This past weekend the Rocket League Championship Series’s (RLCS) European Championship was broadcast over Twitch, a video streaming platform for community gamers with a growing user base of over 45,000. On Sunday alone, 78,723 people watched not only the game itself, virtual soccer played with cars, but also Rocket League commentators, advertisements and post-game shows that are similar to the staple of traditional TV sports coverage.
Many news outlets like ESPN and NBC are starting to invest in esports coverage and their own esports competitions. In 2017, the esports industry will grow to $696 million, according to Newzoo’s most recent Global Esports Market Report. The report also said Brands will spend $155 million on advertising, $266 million on sponsorship and a further $95 million on media rights.
This massively growing industry is dependent on the growing popularity of streaming services as well. Thirty-six percent of US internet users stream online video every day, according to Statista. Twitch is one of the main video streaming services for competitive esports and will host Overwatch, Hearthstone, World of Warcraft, Heroes of the Storm and Starcraft II tournaments through 2018.
As of 2015, Rocket League has been viewed over 30 million times on Twitch, with 112,270 followers in October 2017, according to the official Twitch channel metrics. Twitch has 321 live channels of Rocket League, broadcast in five languages such as Spanish, French, and Dutch.
Chad Millman, editor in chief of ESPN The Magazine and ESPN.com, said in an interview with Fortune that the esports audience is hard to ignore.
“We saw how responsive the fan base was, how tremendous the storytelling opportunities were and, for those of us not already immersed in the industry, how similar it was from a competitive standpoint to what we already cover,” Millman said.

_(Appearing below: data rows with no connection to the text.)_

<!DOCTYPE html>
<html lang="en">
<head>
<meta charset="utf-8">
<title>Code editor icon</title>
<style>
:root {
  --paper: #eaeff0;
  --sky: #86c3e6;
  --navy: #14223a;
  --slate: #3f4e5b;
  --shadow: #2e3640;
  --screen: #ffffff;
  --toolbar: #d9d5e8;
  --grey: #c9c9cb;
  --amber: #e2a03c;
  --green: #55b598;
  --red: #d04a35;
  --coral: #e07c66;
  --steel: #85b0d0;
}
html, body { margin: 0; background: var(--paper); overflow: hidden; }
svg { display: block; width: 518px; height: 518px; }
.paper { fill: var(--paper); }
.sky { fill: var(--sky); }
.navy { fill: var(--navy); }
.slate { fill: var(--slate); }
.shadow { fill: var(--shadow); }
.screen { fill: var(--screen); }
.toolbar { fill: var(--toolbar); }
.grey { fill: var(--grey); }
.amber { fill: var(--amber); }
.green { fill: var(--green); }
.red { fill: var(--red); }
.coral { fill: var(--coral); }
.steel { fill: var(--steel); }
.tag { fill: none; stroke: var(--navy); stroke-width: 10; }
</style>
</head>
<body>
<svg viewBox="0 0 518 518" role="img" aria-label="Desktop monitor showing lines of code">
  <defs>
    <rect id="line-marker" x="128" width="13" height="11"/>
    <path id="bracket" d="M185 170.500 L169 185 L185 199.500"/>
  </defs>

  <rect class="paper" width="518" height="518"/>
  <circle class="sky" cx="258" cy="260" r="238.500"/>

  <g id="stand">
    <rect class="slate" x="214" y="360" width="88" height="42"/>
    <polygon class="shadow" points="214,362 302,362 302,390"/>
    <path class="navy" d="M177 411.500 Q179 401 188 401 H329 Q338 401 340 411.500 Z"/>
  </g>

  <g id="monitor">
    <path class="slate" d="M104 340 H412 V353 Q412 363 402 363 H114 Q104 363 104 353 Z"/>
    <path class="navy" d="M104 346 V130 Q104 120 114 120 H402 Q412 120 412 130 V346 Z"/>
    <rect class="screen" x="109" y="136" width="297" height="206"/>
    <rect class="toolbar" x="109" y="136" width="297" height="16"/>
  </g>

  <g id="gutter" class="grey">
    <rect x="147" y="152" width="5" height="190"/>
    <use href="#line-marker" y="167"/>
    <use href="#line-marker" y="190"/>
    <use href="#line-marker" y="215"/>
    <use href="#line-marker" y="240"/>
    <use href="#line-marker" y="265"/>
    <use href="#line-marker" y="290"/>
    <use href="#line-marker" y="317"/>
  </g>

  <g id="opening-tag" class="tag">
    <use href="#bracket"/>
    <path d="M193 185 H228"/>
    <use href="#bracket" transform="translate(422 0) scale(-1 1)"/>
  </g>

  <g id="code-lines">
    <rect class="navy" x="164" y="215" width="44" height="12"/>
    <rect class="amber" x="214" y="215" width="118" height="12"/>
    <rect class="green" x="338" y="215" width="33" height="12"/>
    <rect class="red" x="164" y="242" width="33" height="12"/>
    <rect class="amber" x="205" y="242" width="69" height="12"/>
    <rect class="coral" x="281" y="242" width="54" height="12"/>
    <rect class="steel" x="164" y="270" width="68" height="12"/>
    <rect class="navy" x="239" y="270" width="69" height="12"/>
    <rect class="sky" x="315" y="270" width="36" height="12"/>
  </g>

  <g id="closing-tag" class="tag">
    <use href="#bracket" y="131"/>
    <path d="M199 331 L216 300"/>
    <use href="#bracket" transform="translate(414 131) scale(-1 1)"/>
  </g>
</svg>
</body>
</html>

Jason “General” Wilhelm, the managing director of SoaR Gaming, said in an interview with Forbes that the esports industry is better off if big media players like ESPN follow the esports trend.
“Esports is very different from other entertainment industries, and I think it needs to be approached with a different mindset,” Wilhelm said. “The biggest thing that I see changing in the future is the number of big companies and people getting involved in the scene. This will only increase the value of the industry as a whole.”

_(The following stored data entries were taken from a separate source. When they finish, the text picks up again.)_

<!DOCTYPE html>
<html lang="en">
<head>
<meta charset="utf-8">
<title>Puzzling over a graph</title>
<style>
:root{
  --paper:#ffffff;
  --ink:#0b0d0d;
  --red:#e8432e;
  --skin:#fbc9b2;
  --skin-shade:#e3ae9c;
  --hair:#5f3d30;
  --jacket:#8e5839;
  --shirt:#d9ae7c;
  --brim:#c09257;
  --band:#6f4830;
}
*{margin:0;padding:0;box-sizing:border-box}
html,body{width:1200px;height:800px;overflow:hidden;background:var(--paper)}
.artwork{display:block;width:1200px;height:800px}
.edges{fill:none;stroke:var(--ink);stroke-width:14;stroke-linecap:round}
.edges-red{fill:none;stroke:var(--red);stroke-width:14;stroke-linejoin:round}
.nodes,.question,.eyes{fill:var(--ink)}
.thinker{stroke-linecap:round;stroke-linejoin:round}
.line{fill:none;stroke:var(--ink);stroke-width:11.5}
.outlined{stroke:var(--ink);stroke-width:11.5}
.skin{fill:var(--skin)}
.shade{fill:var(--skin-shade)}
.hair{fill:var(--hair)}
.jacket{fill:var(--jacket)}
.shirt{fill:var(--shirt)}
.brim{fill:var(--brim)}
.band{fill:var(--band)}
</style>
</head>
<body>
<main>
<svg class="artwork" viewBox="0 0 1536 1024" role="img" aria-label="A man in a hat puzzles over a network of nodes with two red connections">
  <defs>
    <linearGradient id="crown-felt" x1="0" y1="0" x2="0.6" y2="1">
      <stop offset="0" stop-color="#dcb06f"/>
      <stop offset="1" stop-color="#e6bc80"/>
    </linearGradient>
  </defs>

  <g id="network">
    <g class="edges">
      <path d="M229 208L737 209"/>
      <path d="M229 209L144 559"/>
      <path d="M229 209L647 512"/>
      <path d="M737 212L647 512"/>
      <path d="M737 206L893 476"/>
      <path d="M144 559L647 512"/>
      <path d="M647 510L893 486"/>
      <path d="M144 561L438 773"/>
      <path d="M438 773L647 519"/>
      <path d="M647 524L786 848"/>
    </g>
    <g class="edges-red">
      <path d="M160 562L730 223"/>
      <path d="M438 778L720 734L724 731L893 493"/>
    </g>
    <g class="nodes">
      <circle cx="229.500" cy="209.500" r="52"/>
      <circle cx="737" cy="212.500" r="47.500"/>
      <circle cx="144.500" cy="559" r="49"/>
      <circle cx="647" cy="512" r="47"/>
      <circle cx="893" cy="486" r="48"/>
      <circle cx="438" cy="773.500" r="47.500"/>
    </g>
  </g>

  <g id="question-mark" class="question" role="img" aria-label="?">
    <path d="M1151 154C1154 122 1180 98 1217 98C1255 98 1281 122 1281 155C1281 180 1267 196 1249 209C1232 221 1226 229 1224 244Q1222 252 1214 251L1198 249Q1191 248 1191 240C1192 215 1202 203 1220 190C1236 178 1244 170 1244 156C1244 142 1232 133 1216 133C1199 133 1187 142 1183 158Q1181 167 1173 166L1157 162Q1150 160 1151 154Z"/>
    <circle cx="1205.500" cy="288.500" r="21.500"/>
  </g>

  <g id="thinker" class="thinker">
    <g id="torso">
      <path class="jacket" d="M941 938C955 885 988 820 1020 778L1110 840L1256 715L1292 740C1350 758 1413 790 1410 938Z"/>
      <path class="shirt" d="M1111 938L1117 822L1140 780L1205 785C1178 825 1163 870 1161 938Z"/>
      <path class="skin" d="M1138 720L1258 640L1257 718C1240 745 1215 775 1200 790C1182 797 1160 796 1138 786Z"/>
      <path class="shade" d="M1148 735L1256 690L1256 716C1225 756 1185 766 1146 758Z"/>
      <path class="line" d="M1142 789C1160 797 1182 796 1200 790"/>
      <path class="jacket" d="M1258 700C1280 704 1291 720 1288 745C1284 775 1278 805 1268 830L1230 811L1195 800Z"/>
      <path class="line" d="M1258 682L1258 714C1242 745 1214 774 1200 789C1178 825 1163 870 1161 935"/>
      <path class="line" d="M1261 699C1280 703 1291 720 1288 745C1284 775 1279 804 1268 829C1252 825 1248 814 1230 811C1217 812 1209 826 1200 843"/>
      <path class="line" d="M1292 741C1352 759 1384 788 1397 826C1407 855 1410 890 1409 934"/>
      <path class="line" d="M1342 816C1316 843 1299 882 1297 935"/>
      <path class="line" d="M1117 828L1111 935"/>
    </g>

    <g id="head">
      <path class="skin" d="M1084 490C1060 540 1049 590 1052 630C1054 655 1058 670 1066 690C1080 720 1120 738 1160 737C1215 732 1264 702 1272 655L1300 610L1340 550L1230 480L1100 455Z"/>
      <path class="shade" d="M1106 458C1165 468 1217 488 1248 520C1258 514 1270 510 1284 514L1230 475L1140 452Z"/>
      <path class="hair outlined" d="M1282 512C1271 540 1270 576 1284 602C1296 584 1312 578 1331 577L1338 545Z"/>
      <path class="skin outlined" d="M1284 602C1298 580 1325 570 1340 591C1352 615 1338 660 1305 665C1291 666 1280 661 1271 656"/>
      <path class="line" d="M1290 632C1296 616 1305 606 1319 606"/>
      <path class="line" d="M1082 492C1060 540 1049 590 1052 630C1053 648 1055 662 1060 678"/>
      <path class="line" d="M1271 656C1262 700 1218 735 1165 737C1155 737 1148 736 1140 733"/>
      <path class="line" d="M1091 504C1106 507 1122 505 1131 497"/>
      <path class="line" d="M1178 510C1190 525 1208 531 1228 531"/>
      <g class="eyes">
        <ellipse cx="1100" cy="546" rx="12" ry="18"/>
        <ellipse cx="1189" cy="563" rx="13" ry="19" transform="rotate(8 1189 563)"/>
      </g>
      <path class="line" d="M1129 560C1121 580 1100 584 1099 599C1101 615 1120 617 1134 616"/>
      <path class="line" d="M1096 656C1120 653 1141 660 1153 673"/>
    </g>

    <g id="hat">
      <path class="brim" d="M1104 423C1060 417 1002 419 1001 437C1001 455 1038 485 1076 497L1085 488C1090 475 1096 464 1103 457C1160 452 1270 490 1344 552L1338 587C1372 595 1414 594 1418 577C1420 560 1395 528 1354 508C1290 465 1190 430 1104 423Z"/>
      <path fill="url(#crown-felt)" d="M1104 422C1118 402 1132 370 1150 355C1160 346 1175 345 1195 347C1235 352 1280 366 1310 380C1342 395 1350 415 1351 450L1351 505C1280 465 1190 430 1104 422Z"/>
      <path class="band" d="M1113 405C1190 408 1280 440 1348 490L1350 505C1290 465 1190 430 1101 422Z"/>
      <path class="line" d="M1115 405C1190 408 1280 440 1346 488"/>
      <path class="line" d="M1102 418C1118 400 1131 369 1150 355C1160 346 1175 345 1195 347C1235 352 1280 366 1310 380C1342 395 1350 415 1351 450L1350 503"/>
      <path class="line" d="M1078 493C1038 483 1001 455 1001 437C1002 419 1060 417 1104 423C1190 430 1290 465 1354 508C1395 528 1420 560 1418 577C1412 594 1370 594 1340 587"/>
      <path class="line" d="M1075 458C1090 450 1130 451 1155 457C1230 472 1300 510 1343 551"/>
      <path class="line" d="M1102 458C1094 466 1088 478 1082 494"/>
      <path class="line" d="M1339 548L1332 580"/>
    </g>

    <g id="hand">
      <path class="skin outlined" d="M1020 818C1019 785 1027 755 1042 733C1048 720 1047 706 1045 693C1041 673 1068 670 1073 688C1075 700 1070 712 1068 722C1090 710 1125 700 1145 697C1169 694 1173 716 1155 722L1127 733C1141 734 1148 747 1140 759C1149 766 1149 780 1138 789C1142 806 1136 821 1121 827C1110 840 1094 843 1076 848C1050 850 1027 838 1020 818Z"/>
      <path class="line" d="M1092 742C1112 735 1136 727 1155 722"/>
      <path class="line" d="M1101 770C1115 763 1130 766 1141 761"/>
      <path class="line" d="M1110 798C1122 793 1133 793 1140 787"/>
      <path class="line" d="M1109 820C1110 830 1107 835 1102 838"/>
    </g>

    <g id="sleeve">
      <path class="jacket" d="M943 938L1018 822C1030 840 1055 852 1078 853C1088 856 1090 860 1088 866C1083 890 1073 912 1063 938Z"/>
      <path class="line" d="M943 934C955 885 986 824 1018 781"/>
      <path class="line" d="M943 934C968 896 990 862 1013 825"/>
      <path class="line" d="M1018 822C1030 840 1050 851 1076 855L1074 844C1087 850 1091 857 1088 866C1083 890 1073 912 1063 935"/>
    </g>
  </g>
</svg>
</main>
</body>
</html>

While the longevity of individual games may not sustain, esports in general is carving out an increasingly popular niche based on traditional sports models. More large media outlets will follow Twitch and other streaming services in creating, broadcasting and monetizing online competitive gaming. The esports audience has given birth to a large industry that will continue to have greater influence, competing with traditional sports news outlets.